━━ SUPPLIED RECORDS ━━
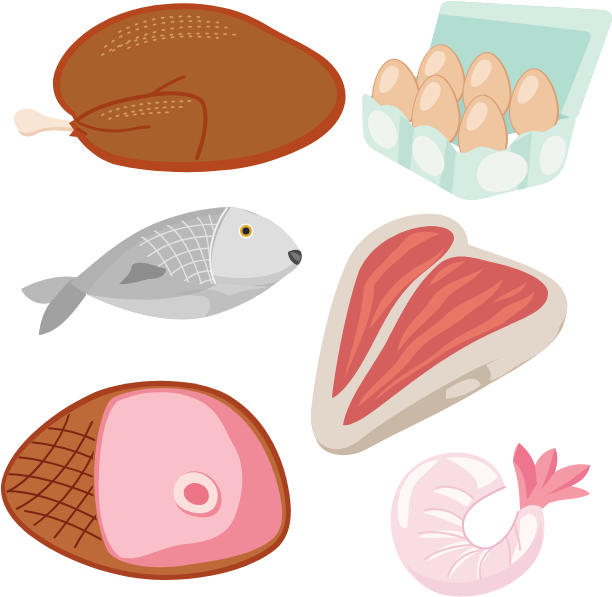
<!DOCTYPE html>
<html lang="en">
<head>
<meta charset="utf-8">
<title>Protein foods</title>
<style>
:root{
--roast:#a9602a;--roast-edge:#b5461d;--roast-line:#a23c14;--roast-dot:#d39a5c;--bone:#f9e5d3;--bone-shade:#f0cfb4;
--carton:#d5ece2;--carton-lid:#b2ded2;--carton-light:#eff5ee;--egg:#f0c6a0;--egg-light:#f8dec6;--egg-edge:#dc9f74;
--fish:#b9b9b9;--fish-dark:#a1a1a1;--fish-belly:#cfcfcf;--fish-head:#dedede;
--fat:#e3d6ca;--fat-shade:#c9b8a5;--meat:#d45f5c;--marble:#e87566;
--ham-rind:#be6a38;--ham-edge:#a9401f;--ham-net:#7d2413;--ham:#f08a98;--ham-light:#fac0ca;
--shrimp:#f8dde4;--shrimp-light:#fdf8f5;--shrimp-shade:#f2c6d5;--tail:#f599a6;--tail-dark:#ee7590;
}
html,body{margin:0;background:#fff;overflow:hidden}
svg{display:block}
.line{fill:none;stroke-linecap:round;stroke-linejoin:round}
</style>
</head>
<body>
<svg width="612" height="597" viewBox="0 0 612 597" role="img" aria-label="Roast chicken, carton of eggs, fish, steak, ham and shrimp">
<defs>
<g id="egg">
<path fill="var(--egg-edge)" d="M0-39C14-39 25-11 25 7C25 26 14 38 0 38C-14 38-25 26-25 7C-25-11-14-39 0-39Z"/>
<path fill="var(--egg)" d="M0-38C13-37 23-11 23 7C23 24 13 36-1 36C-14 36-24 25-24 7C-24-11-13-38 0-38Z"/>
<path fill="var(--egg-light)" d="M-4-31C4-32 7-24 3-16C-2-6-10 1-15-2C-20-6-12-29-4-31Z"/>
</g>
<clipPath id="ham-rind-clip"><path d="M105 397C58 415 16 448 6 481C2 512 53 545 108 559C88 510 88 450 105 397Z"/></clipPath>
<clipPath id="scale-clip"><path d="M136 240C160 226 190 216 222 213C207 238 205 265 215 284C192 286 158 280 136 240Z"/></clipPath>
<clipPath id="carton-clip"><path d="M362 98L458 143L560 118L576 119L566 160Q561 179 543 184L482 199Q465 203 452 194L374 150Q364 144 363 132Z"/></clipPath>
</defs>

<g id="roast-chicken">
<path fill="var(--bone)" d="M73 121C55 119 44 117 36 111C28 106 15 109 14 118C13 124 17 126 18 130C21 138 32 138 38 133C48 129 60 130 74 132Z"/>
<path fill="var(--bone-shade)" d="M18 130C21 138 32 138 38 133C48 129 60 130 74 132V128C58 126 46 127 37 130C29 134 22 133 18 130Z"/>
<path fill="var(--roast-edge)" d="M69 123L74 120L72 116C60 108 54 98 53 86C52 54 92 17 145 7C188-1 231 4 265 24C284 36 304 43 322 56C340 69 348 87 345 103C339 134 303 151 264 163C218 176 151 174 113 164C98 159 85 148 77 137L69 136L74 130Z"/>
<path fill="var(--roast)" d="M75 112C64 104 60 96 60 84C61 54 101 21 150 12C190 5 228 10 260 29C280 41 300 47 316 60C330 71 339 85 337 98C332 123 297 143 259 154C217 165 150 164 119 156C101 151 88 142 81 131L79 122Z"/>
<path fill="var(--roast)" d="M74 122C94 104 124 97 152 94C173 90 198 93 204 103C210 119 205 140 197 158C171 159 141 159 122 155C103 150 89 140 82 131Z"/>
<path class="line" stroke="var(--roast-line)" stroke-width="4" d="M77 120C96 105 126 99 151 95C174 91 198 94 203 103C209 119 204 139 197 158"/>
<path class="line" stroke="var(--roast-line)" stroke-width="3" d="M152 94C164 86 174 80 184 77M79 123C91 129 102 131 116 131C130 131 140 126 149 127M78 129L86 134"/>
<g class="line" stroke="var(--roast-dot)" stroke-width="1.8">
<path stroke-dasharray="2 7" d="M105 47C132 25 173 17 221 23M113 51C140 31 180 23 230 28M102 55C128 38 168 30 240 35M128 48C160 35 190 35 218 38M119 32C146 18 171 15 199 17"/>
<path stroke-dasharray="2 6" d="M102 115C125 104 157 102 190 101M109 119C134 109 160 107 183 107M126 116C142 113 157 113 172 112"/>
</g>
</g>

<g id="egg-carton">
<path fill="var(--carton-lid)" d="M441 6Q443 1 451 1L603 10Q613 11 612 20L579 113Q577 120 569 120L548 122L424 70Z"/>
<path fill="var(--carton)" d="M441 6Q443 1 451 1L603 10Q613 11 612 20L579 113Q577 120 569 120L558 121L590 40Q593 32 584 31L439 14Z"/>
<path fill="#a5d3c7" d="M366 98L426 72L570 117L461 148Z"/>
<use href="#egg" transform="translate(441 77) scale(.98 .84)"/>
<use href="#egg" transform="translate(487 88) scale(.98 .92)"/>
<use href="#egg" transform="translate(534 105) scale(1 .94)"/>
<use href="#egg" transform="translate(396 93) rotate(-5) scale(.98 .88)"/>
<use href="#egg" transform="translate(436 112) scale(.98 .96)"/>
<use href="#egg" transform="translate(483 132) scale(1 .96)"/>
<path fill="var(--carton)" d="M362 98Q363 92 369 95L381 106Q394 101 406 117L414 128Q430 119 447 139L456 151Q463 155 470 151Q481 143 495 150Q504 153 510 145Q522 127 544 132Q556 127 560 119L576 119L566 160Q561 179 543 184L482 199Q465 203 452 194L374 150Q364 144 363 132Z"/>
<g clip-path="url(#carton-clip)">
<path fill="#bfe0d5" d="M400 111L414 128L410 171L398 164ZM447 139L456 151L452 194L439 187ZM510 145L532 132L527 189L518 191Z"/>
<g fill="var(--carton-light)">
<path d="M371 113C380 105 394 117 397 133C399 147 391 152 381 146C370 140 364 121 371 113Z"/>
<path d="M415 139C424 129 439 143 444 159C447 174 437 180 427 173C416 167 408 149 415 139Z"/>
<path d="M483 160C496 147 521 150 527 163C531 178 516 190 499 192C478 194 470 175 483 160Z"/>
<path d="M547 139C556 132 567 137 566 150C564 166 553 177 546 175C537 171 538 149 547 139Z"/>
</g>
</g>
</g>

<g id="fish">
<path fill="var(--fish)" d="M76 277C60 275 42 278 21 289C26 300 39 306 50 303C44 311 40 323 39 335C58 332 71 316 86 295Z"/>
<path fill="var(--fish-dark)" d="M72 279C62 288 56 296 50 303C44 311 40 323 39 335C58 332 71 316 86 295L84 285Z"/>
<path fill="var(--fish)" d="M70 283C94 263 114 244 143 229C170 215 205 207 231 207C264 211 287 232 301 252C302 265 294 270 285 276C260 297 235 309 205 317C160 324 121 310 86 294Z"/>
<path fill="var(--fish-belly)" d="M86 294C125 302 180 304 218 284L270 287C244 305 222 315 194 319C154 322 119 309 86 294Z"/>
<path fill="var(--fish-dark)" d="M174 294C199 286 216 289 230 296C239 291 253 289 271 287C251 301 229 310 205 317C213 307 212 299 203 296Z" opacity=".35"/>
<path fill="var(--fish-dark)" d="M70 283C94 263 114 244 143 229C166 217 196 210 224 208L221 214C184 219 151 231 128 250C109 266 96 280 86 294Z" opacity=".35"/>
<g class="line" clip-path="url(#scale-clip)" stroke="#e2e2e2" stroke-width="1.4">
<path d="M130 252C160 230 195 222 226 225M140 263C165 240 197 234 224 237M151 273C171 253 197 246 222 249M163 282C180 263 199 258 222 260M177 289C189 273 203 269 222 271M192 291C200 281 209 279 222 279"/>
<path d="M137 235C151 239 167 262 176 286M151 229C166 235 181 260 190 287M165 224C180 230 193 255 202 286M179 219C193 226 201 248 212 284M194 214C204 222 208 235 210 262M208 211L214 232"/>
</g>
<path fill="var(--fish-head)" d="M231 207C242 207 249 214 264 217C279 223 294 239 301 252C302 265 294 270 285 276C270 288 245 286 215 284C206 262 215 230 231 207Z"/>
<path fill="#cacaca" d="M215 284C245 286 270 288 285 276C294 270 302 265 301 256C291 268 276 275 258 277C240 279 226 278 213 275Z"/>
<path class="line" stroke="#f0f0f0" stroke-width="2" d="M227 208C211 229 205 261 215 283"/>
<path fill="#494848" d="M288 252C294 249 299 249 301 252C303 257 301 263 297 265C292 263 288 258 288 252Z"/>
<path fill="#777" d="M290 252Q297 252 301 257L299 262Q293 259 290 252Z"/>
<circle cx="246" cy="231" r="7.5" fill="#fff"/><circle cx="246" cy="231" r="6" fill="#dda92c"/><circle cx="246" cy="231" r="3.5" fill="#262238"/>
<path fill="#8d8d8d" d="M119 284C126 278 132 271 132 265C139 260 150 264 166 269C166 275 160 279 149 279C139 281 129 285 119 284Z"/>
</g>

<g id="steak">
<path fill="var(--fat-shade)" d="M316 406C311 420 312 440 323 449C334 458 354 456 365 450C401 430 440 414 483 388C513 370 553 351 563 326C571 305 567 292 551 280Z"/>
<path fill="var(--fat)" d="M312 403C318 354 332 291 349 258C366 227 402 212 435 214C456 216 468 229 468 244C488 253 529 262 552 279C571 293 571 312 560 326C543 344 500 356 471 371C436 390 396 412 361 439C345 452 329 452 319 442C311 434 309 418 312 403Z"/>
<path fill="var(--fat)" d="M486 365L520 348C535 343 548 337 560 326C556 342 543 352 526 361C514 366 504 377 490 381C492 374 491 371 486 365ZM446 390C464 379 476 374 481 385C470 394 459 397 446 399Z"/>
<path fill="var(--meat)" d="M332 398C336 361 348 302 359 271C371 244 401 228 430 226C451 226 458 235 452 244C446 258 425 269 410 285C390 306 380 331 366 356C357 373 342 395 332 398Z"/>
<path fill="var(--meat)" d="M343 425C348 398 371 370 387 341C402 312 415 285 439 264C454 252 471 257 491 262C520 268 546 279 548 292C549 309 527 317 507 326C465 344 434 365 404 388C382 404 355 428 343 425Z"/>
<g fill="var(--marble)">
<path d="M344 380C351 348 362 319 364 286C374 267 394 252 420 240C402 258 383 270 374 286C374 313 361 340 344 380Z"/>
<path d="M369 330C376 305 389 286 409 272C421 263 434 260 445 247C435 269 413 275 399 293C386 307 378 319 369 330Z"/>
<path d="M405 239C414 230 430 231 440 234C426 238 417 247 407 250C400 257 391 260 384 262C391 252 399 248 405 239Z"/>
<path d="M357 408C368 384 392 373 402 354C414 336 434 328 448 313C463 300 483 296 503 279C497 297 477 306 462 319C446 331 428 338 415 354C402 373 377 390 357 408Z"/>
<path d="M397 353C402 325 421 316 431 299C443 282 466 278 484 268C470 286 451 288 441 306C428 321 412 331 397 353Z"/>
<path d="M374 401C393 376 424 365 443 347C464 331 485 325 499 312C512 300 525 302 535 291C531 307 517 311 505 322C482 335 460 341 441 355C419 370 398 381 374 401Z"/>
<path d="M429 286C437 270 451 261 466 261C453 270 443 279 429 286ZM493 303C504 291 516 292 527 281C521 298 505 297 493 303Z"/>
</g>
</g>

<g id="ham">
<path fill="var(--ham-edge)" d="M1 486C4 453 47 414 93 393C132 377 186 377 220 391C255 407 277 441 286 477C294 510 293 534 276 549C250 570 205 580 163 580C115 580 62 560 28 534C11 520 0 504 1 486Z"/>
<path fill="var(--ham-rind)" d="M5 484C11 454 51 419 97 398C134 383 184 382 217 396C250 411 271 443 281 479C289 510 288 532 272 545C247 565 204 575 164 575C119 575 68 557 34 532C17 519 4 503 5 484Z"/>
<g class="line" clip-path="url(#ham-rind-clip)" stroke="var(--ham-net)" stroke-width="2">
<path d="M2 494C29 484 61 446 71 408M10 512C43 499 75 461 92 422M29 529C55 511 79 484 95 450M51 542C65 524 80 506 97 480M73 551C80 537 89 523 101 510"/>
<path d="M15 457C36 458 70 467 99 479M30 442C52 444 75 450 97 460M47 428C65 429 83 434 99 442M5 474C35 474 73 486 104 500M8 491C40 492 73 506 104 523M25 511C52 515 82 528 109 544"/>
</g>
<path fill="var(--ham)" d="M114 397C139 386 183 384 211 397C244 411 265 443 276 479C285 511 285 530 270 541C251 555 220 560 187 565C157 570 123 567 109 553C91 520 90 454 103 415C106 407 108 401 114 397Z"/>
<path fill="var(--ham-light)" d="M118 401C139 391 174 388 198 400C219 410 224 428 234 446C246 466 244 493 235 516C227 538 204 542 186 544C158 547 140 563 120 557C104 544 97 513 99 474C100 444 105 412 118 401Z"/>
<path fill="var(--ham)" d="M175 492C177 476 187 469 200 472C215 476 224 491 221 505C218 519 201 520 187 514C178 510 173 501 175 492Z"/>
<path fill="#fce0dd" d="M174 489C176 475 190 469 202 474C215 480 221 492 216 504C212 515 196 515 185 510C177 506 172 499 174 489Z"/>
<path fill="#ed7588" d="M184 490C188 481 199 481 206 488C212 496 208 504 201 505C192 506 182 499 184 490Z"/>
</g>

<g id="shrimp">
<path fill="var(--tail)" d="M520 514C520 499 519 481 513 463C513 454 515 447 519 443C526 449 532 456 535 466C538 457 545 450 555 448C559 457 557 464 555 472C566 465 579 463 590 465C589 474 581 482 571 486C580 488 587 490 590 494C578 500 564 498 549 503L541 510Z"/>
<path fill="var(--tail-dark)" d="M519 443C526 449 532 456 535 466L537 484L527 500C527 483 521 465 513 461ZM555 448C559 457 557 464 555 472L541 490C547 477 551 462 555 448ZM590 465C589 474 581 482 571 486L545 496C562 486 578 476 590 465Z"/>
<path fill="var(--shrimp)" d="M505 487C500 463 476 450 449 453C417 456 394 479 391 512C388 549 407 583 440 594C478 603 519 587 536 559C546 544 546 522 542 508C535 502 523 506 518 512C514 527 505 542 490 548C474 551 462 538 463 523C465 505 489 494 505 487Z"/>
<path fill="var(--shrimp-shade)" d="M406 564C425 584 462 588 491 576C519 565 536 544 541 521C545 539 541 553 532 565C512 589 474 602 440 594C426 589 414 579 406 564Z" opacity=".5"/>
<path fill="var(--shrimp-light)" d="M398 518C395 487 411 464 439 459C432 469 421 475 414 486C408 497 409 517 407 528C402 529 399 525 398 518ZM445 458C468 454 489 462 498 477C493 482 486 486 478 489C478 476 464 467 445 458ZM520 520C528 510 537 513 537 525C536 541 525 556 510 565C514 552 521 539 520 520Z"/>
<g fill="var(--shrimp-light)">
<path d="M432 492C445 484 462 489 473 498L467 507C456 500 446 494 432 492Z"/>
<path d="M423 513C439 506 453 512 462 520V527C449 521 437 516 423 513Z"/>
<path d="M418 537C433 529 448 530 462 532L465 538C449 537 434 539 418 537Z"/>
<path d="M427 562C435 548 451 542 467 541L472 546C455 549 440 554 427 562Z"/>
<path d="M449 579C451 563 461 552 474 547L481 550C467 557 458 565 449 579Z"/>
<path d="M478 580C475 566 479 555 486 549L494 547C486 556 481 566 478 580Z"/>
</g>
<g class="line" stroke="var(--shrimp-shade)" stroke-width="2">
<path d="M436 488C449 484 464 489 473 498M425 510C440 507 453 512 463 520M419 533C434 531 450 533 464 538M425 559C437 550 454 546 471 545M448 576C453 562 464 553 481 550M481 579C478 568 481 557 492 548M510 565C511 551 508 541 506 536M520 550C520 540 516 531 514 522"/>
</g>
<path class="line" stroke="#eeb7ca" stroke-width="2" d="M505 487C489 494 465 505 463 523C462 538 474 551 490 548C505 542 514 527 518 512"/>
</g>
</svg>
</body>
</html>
━━━
TASK PROMPT: All the lines that hold the word "rind" must appear in the answer, copied from the records.

ANSWER FOR THIS EXERCISE:
--ham-rind:#be6a38;--ham-edge:#a9401f;--ham-net:#7d2413;--ham:#f08a98;--ham-light:#fac0ca;
<clipPath id="ham-rind-clip"><path d="M105 397C58 415 16 448 6 481C2 512 53 545 108 559C88 510 88 450 105 397Z"/></clipPath>
<path fill="var(--ham-rind)" d="M5 484C11 454 51 419 97 398C134 383 184 382 217 396C250 411 271 443 281 479C289 510 288 532 272 545C247 565 204 575 164 575C119 575 68 557 34 532C17 519 4 503 5 484Z"/>
<g class="line" clip-path="url(#ham-rind-clip)" stroke="var(--ham-net)" stroke-width="2">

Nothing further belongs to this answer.